I’m in Delhi, which is having its coldest December days in eleven years. Lots of fog and smog. On the streets, at dusk, small fires cast a bit of light and warmth and a lot of smoke. Folks burn whatever they can lay their hands on to keep warm – leaves, wood, coal, trash. Night watchmen, roadside sellers in threadbare coats and mufflers – anyone whose job keeps them out on the cold night huddle around fires. The smoke further pollutes an already polluted environment – but who am I, with my thick jacket and place of privilege, to complain about this?
Air pollution in parts of Delhi can rise to five times the safe level. And the biggest culprits are not the poor people who light fires to stay warm, but industries (like power plants within city limits) and vehicular traffic. In such an environment, green spaces offered by parks and forests act as the ‘lungs’ of Delhi.

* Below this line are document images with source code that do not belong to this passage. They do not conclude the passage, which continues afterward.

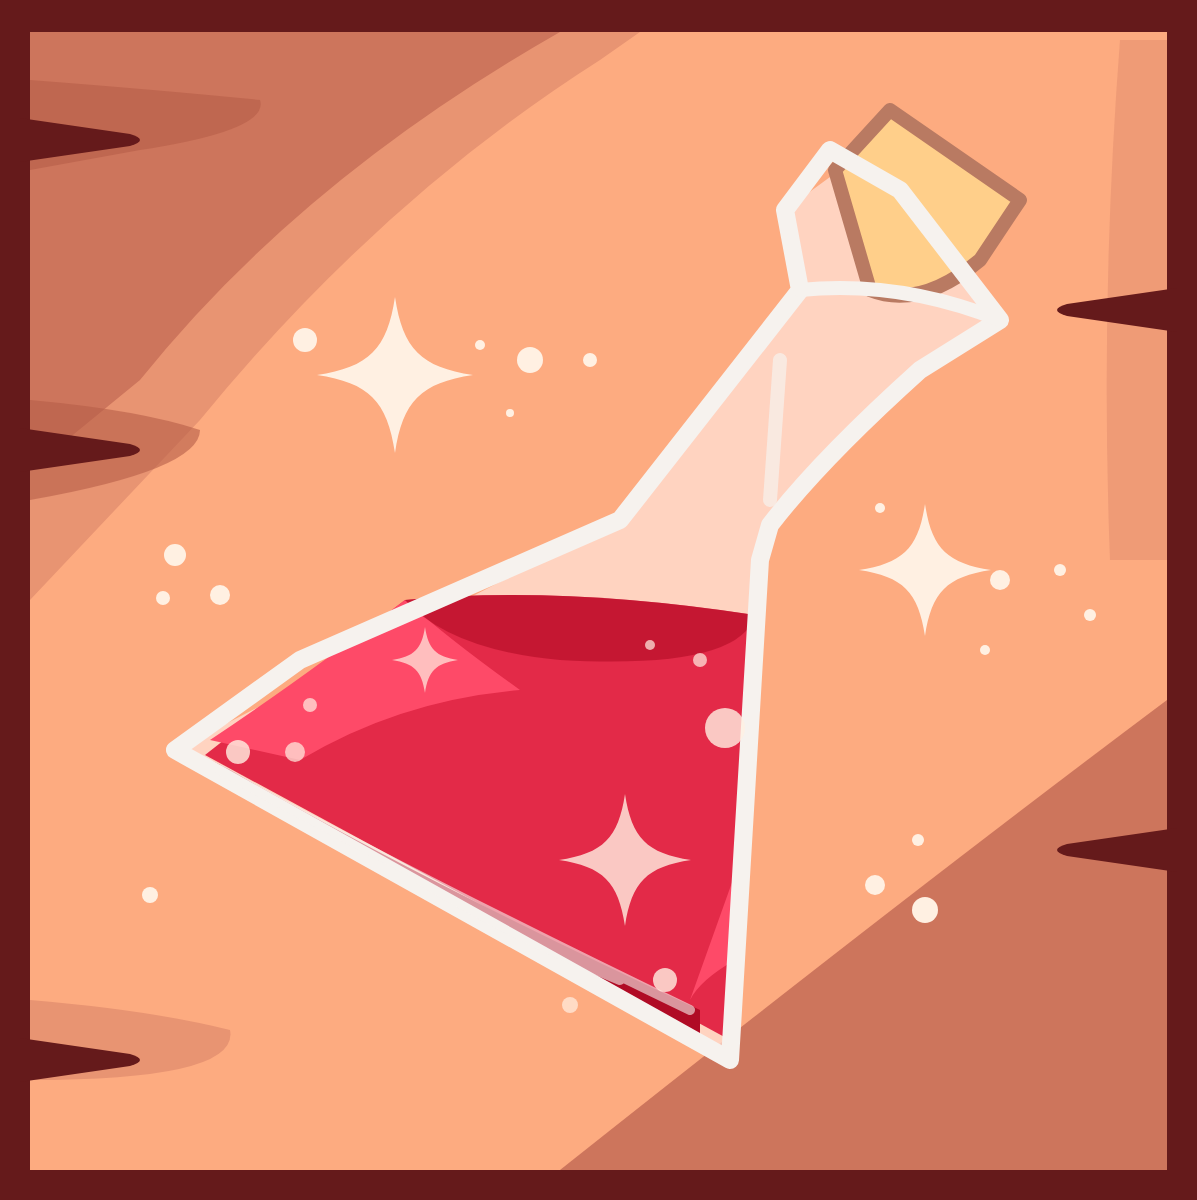
<!DOCTYPE html>
<html lang="en">
<head>
<meta charset="utf-8">
<title>Red Potion Card</title>
<link rel="stylesheet" href="https://fonts.googleapis.com/css2?family=Inter&display=swap">
<style>
:root{
--frame:#651a1b;
--bg-light:#fdab80;
--bg-mid:#e89472;
--bg-dark:#cd755c;
--bg-shadow:#b65d48;
--spike:#a88ea6;
--glass:#f6f2ee;
--glass-fill:#ffe0d5;
--cork:#ffcf8a;
--cork-edge:#b97a62;
--potion:#e32a48;
--potion-light:#fe4a68;
--potion-dark:#b00b25;
--sparkle:#fff0e2;
}
html,body{margin:0;padding:0;overflow:hidden;background:var(--frame);font-family:'Inter',sans-serif}
.card{display:block;width:1197px;height:1200px}
</style>
</head>
<body>
<svg class="card" viewBox="0 0 1197 1200" role="img" aria-label="Red potion flask with cork">
<defs>
<path id="sparkle-star" d="M0,-60 C6,-20 20,-6 60,0 C20,6 6,20 0,60 C-6,20 -20,6 -60,0 C-20,-6 -6,-20 0,-60Z"/>
<path id="wall-spike" d="M0,-22 L110,-6 Q130,0 110,6 L0,22Z"/>
</defs>

<rect x="0" y="0" width="1197" height="1200" fill="var(--frame)"/>
<g class="background">
<rect x="30" y="32" width="1137" height="1138" fill="var(--bg-light)"/>
<path d="M30,32 H640 L600,60 Q380,200 200,420 L30,600Z" fill="var(--bg-mid)"/>
<path d="M30,32 H560 Q300,180 140,380 L30,470Z" fill="var(--bg-dark)"/>
<path d="M1167,700 Q900,900 560,1170 H1167Z" fill="var(--bg-dark)"/>
<path d="M1167,40 V560 L1110,560 Q1100,300 1120,40Z" fill="var(--bg-mid)" opacity=".7"/>
<path d="M30,1000 Q150,1010 230,1030 Q240,1080 30,1080Z" fill="var(--bg-mid)"/>
<path d="M30,80 Q160,90 260,100 Q270,130 140,150 L30,170Z" fill="var(--bg-shadow)" opacity=".6"/>
<path d="M30,400 Q140,410 200,430 Q200,470 30,500Z" fill="var(--bg-shadow)" opacity=".6"/>
</g>

<g class="wall-spikes" fill="var(--frame)" stroke="var(--spike)" stroke-width="0">
<use href="#wall-spike" transform="translate(20,140)"/>
<use href="#wall-spike" transform="translate(20,450)"/>
<use href="#wall-spike" transform="translate(20,1060)"/>
<use href="#wall-spike" transform="translate(1177,310) scale(-1,1)"/>
<use href="#wall-spike" transform="translate(1177,850) scale(-1,1)"/>
</g>

<g class="potion-flask" stroke-linejoin="round" stroke-linecap="round">
<path d="M785,210 L860,155 L1000,320 L920,370 L770,525 L730,1060 L175,750 L620,520 L800,290Z" fill="var(--glass-fill)" opacity=".75"/>
<path class="potion-liquid" d="M405,600 Q560,585 755,615 L730,1040 L205,755 Q300,680 405,600Z" fill="var(--potion)"/>
<path d="M230,770 Q420,880 700,1010 L700,1040 L210,760Z" fill="var(--potion-dark)"/>
<path d="M210,740 Q300,680 405,600 Q450,640 520,690 Q400,700 300,760Z" fill="var(--potion-light)"/>
<path d="M405,600 Q560,585 755,615 Q740,670 560,660 Q450,650 405,600Z" fill="var(--potion-dark)" opacity=".6"/>
<path d="M755,640 L735,960 Q700,980 690,1000 L740,860Z" fill="var(--potion-light)"/>
<path class="cork" d="M835,170 L890,110 L1020,200 L980,260 Q920,310 870,290Z" fill="var(--cork)" stroke="var(--cork-edge)" stroke-width="14"/>
<path class="glass-outline" d="M785,210 L830,150 L900,190 L1000,320 L920,370 Q820,460 770,525 L760,560 L730,1060 L175,750 L300,660 L620,520 L800,290Z" fill="none" stroke="var(--glass)" stroke-width="18"/>
<path d="M800,290 Q900,280 1000,320" fill="none" stroke="var(--glass)" stroke-width="14"/>
<path d="M220,770 Q420,880 690,1010 M420,880 Q520,940 620,980" fill="none" stroke="var(--glass)" stroke-width="10" opacity=".6"/>
<path d="M780,360 L770,500" fill="none" stroke="var(--glass)" stroke-width="14" opacity=".7"/>
</g>

<g class="sparkles" fill="var(--sparkle)">
<use href="#sparkle-star" transform="translate(395,375) scale(1.3)"/>
<use href="#sparkle-star" transform="translate(925,570) scale(1.1)"/>
<use href="#sparkle-star" transform="translate(625,860) scale(1.1)" opacity=".8"/>
<use href="#sparkle-star" transform="translate(425,660) scale(.55)" opacity=".7"/>
<circle cx="305" cy="340" r="12"/><circle cx="530" cy="360" r="13"/>
<circle cx="480" cy="345" r="5"/><circle cx="590" cy="360" r="7"/>
<circle cx="510" cy="413" r="4"/><circle cx="175" cy="555" r="11"/>
<circle cx="220" cy="595" r="10"/><circle cx="163" cy="598" r="7"/>
<circle cx="1000" cy="580" r="10"/><circle cx="1060" cy="570" r="6"/>
<circle cx="1090" cy="615" r="6"/><circle cx="985" cy="650" r="5"/>
<circle cx="880" cy="508" r="5"/><circle cx="150" cy="895" r="8"/>
<circle cx="875" cy="885" r="10"/><circle cx="925" cy="910" r="13"/>
<circle cx="918" cy="840" r="6"/>
<circle cx="725" cy="728" r="20" opacity=".8"/><circle cx="665" cy="980" r="12" opacity=".8"/>
<circle cx="238" cy="752" r="12" opacity=".8"/><circle cx="295" cy="752" r="10" opacity=".7"/>
<circle cx="310" cy="705" r="7" opacity=".7"/><circle cx="700" cy="660" r="7" opacity=".7"/>
<circle cx="650" cy="645" r="5" opacity=".7"/><circle cx="570" cy="1005" r="8" opacity=".7"/>
</g>
</svg>
</body>
</html>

Today a weak sun came out and I took the opportunity to visit one such lung – the Nehru Park.
Do not leave an ugly mark
If you picnic in the park

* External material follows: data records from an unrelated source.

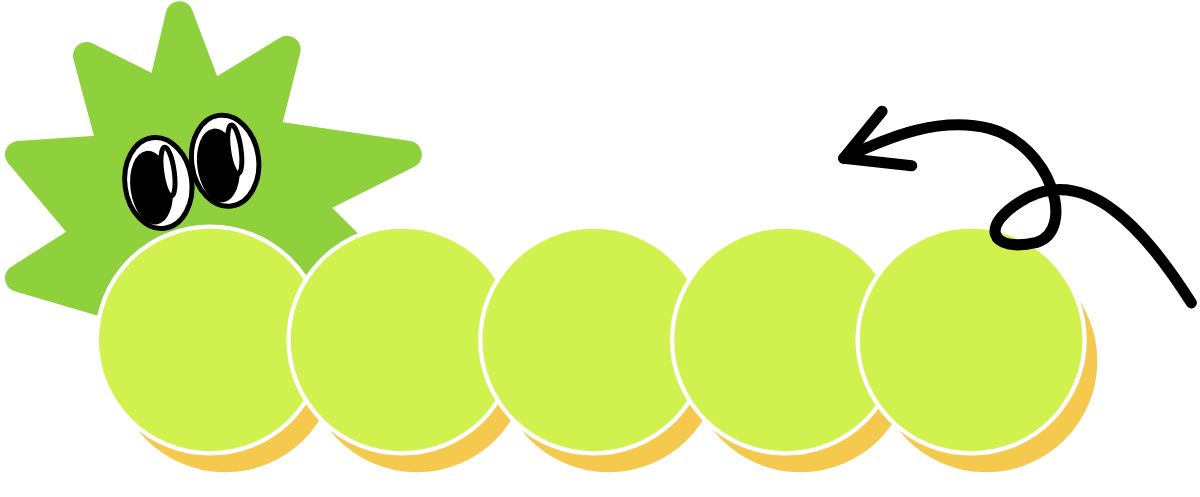
<!DOCTYPE html>
<html lang="en">
<head>
<meta charset="utf-8">
<title>Caterpillar</title>
<link href="https://fonts.googleapis.com/css2?family=Inter&display=swap" rel="stylesheet">
<style>
  :root {
    --bg: #ffffff;
    --head-green: #8fd13c;
    --body-lime: #d1f24e;
    --body-shadow: #f5c84e;
    --ink: #000000;
    --outline: #ffffff;
  }
  html, body {
    margin: 0;
    padding: 0;
    width: 1200px;
    height: 497px;
    overflow: hidden;
    background: var(--bg);
    font-family: "Inter", sans-serif;
  }
  .artboard {
    display: block;
    width: 1200px;
    height: 497px;
  }
  .head-spikes { fill: var(--head-green); stroke: var(--head-green); stroke-width: 22; stroke-linejoin: round; }
  .eye-white { fill: var(--outline); stroke: var(--ink); stroke-width: 4; }
  .eye-pupil { fill: var(--ink); }
  .segment-shadow { fill: var(--body-shadow); }
  .segment { fill: var(--body-lime); stroke: var(--outline); stroke-width: 7; paint-order: stroke; }
  .motion-arrow { fill: none; stroke: var(--ink); stroke-width: 9; stroke-linecap: round; stroke-linejoin: round; }
</style>
</head>
<body>
<svg class="artboard" viewBox="0 0 970 402" preserveAspectRatio="none" xmlns="http://www.w3.org/2000/svg" role="img" aria-label="Caterpillar with a spiky green head and a curly arrow">
  <defs>
    <circle id="body-segment" r="90"/>
    <g id="eye">
      <ellipse class="eye-white" cx="0" cy="0" rx="27" ry="37"/>
      <ellipse class="eye-pupil" cx="-6" cy="3" rx="17" ry="30"/>
      <ellipse class="eye-white" cx="9" cy="-8" rx="5" ry="20" stroke="none"/>
    </g>
  </defs>

  <g class="head">
    <polygon class="head-spikes" points="145,12 170,78 232,40 215,108 330,125 250,165 300,215 225,215 210,260 100,250 15,225 70,190 15,125 90,120 70,45 130,75"/>
    <use href="#eye" transform="translate(128,148) rotate(-8)"/>
    <use href="#eye" transform="translate(182,130) rotate(-8)"/>
  </g>

  <g class="body-shadows">
    <use href="#body-segment" class="segment-shadow" x="182" y="292"/>
    <use href="#body-segment" class="segment-shadow" x="337" y="292"/>
    <use href="#body-segment" class="segment-shadow" x="492" y="292"/>
    <use href="#body-segment" class="segment-shadow" x="647" y="292"/>
    <use href="#body-segment" class="segment-shadow" x="797" y="292"/>
  </g>

  <g class="body-segments">
    <use href="#body-segment" class="segment" x="170" y="275"/>
    <use href="#body-segment" class="segment" x="325" y="275"/>
    <use href="#body-segment" class="segment" x="480" y="275"/>
    <use href="#body-segment" class="segment" x="635" y="275"/>
    <use href="#body-segment" class="segment" x="785" y="275"/>
  </g>

  <g class="motion-arrow">
    <path d="M963,245 C925,185 880,135 830,160 C790,182 800,205 838,196 C870,186 850,118 800,104 C760,94 720,110 682,128"/>
    <path d="M713,90 L682,128 L737,134"/>
  </g>
</svg>
</body>
</html>
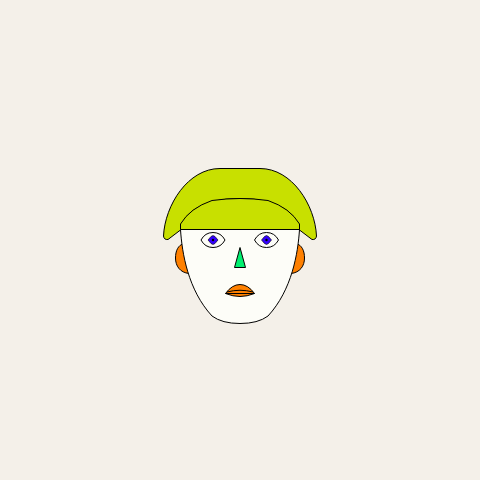
<!DOCTYPE html>
<html lang="en">
<head>
<meta charset="utf-8">
<title>Face</title>
<style>
:root {
  --paper: #f4f0e9;
  --skin: #fdfdf8;
  --hair: #c8e000;
  --orange: #ff8000;
  --nose: #00f070;
  --iris: #3300ff;
  --line: #000;
}
html, body { margin: 0; background: var(--paper); overflow: hidden; }
svg { display: block; width: 480px; height: 480px; background: var(--paper); }
.face-art { stroke: var(--line); stroke-width: 1; stroke-linejoin: round; }
.skin { fill: var(--skin); }
.hair { fill: var(--hair); }
.ear, .lips { fill: var(--orange); }
.nose { fill: var(--nose); }
.eye { fill: var(--skin); }
.iris { fill: var(--iris); stroke-width: .6; }
.pupil { fill: var(--line); stroke: none; }
.mouth-line { fill: none; }
</style>
</head>
<body>
<svg viewBox="0 0 480 480" role="img" aria-label="Drawn face with green hair">
  <defs>
    <g id="eye">
      <path class="eye" d="M-12 0Q-8 -7.5 0 -7.5T12 0Q8 7.5 0 7.5T-12 0Z"/>
      <polygon class="iris" points="-5,0 -2,-3.5 0,-4.5 2,-3.5 5,0 2,3.5 0,4.5 -2,3.5"/>
      <circle class="pupil" r="1.2"/>
    </g>
    <path id="ear" class="ear" d="M184 243.5C178 245 175.5 251 175.5 258C175.5 266 180 272.5 189 273.5Z"/>
  </defs>
  <g class="face-art">
    <g id="ears">
      <use href="#ear"/>
      <use href="#ear" transform="matrix(-1 0 0 1 480 0)"/>
    </g>
    <path id="hair-back" class="hair" d="M163.5 236C165 205 188 168.500 220 168.500H260C292 168.500 315 205 316.500 236Q316 240 312 239.500L299.500 230C298 214 278 198.500 240 198.500S182 214 180.500 230L168 239.500Q164 240 163.500 236Z"/>
    <path id="head" class="skin" d="M180.500 229.500C182 253 188 290 212 316Q222 323.500 240 323.500T268 316C292 290 298 253 299.500 229.500Z"/>
    <path id="fringe" class="hair" d="M180.500 229.500V224Q190 208 212 200.500Q226 198.500 240 198.500T268 200.500Q290 208 299.500 224V229.500Z"/>
    <use href="#eye" x="213" y="240"/>
    <use href="#eye" x="266.500" y="240"/>
    <polygon class="nose" points="240,247.500 245.500,267.500 234.500,267.500"/>
    <g id="mouth">
      <path class="lips" d="M225.500 293.500Q232 284.500 240 284.500T254.500 293.500Q247 296.500 240 296.500T225.500 293.500Z"/>
      <path class="mouth-line" d="M225.500 293.500H254.500M227 292Q240 288.500 253 292"/>
    </g>
  </g>
</svg>
</body>
</html>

I try to refresh my memory of different trees each time I visit. I spent two years immersed in botanical lore in the Indian Institute of Forest Management, but that knowledge fled my brain years ago. Among its many delights – (poetic signs, stately trees, flower gardens, bathing crows, squirrels and sculptures), Nehru Park has signage for certain trees. They are few and far between, easy to miss and sometimes hard to read. But they’re a boon to anyone who wants to know the names of common trees in Delhi.
My latest scoop is the Kadam tree, Anthocephalus cadamba. A large, majestic tree with a straight, dark trunk, it has glossy green leaves and dense, globular flowers. The fragrant flowers are used to make ‘attar’, a perfume with a sandalwood base. It is a popular tree in reforestation programmes. It’s great for shade, timber, as well as improving the quality of soil. What’s not to love?
Like most venerable Indian trees, the Kadam has religious and historical significance and is mentioned in the oldest texts. Apparently, God Krishna wooed Radha under its sweet and flowery shade. The Mother Goddess Durga is supposed to live in a Kadam forest. The tree also lends its name to the Kadamba dynasty which ruled part of southern India over 16 centuries ago.
The 27 stars constituting the 12 Houses and 9 Planets in Indian astrology are represented by 27 trees —one for each star. The Kadam tree is said to represent Shatabhisha (γ Aquarii in the constellation Aquarius, about 163 light years away). For more about the 27 trees, see here.
At the temple
Now that it is evening, and I know more about the Kadam tree than I can possibly remember, I make my way out of the park and into the crowded back streets 0f the South Delhi colony that houses the Shri Ram Mandir, my next destination. As the temperature plummets, fires crackle back to life. I cough, choke, and step nimbly through the traffic. At this time, the temple is deserted and I have the deities to myself – Vishnu in all his glorious avataars, holding the sudarshan chakra in one hand, a conch shell in a second, a lotus in a third and a mace in the fourth hand. Here too is the Goddess Durga, seated on a lion. And there is the Goddess Parvathi with Ganesh on her lap, Her elephant-headed son. I ring the bells and make a small offering. The priest gives me mishry, sugar crystals, to eat.
A traditional remedy
Back home, I’m still coughing, so I try a traditional remedy – turmeric steam inhalation. Boil a large pot of water with a couple of spoons of turmeric. Hunch over it, towel draped around your head and the pot to trap the steam. Breath through your mouth for fifteen minutes. You’ll need to close your eyes because the fumes sting. But don’t fall asleep!
I’ve done this before, but never with turmeric, a deep yellow powder. It is a very common spice in Indian cooking, but is also believed to have antibacterial and anti-inflammatory properties. I don’t know if it will help, but it certainly can’t hurt.
Tomorrow I take the train to Orchcha, a small town in Central India that was founded in the fifteenth century and is famous for its temples and forts. More later!